Two council websites stand out from the crowd for a stunning performance in keeping the public informed during the recent upper North Island storm.
The storm earlier this week affected a wide area from Northland through Auckland to the Coromandel Peninsula. Many areas experienced severe flooding, and high winds caused as many as 180,000 customers to lose electricity. The resulting landslips, blocked roads, damaged buildings and downed trees made life difficult for many and seriously disrupted telecommunication services.
From the moment the severe weather warnings were issued, two councils in Northland began informing the public through their webpages. The Far North District Council, whose region suffered the worst damage, began posting regular updates on the general situation, issuing 11 media releases on July 10th, as the situation worsened. The releases provided details of flooded areas, blocked roads, welfare centres as they opened and infrastructure damage as it occurred.
The Northland Regional Council, which has responsibility for the entire region, stepped up to the mark as well. Their website was regularly updated with bulletins that were concise summaries of events unfolding in Northland. The site homepage had direct links to information on road closures and the status of utilities (electricity, wastewater, water supply and telecommunications) and the data in the various sections was kept fully up-to-date. As the emergency has entered the recovery phase, the website continues to post information on the restoration of electricity and telecommunications – going so far as to identify individual cellular sites still inoperative on both the Telecom and Vodafone networks.
Managing any emergency requires the gathering of information, taking appropriate action and providing information (and instructions) to the public. Both councils gave a stunning performance through their websites.
As the region began to close down this information became less available to residents as electricity and telecommunications failures began to bite. However, it was available to media and concerned members of the public outside the region, allowing key staff to concentrate on managing the situation instead of dealing with enquiries. The information could then be filtered back to residents by radio and concerned family and friends as they made contact.
The detailed information also allowed the large teams responsible for restoring infrastructure to have clear visibility of the entire situation.
The biggest benefit for the councils will come when residents have returned to normal day-to-day life. They will have a detailed audit trail of how the councils managed the emergency and spent their rates dollars.
The performance was a credit to all the staff involved.
Compare this with the performance of the two councils concerned with the situation in the Coromandel Peninsula.
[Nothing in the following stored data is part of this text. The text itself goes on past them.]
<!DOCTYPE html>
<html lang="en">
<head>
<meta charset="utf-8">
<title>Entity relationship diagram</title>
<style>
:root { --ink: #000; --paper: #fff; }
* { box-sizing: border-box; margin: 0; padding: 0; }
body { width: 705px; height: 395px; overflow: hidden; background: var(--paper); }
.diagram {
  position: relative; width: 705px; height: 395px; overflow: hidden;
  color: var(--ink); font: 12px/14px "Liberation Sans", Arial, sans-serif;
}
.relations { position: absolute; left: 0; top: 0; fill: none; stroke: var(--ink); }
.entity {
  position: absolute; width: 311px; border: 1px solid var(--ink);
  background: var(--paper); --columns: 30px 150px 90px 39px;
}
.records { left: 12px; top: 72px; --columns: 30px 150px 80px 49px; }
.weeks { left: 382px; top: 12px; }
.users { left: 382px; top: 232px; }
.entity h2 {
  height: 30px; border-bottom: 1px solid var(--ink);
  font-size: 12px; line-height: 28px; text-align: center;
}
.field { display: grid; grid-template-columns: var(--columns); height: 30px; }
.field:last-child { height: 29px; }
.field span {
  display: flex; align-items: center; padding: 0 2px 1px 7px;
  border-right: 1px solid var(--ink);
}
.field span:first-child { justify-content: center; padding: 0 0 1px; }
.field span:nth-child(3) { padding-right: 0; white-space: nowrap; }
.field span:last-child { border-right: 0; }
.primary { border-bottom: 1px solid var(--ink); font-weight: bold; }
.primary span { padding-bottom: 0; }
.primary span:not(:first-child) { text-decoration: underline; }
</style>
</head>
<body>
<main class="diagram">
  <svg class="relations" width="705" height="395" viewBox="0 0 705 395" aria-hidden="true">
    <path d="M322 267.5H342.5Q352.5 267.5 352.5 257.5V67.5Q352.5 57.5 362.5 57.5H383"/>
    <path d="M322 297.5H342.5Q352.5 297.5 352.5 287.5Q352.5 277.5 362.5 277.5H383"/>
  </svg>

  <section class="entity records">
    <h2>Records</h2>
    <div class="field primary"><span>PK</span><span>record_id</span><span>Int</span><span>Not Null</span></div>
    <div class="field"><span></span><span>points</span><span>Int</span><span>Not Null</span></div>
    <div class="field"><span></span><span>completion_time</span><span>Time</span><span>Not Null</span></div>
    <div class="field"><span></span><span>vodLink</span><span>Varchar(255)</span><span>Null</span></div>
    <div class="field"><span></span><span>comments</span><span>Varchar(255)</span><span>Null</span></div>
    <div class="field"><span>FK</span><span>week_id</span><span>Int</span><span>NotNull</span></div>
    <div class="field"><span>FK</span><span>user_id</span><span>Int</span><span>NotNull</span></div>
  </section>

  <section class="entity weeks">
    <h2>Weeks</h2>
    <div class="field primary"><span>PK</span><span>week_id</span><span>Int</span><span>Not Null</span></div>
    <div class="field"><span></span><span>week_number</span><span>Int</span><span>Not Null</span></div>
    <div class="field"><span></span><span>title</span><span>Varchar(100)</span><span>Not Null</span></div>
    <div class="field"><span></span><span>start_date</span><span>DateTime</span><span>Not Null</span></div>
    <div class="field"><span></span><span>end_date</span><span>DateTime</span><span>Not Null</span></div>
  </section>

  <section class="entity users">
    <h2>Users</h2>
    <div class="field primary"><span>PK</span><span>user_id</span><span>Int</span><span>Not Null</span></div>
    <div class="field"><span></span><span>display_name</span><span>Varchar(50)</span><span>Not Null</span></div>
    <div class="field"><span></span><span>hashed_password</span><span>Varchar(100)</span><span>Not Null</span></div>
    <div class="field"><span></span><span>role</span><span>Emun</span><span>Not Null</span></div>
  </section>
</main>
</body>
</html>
The regional council, Environment Waikato, virtually ignored the situation, issuing one statement at 5 p.m. on July 11th. Its Civil Defence information page was a glittering description of the bureaucracy set up to manage an emergency but lacked links to the local councils to which it devolved responsibility.
The district council, Thames-Coromandel District Council, bestirred itself to issue three media releases on July 12th, mainly consisting of news bites and pithy quotes from the mayor and a recycled media release from the Director of Civil Defence. The releases lacked details as to closed roads, damaged infrastructure, and progress with recovery in the Coromandel.
The difference in performance between Northland and Coromandel councils in managing information crucial in an emergency is dramatic.
Another performer in the lead-up to the storm was MetService. Their forecasting was accurate and timely.
It is hoped that the star peformance of the Far North District Council and the Northland Regional Council will become a benchmark for other councils and their emergency management staff.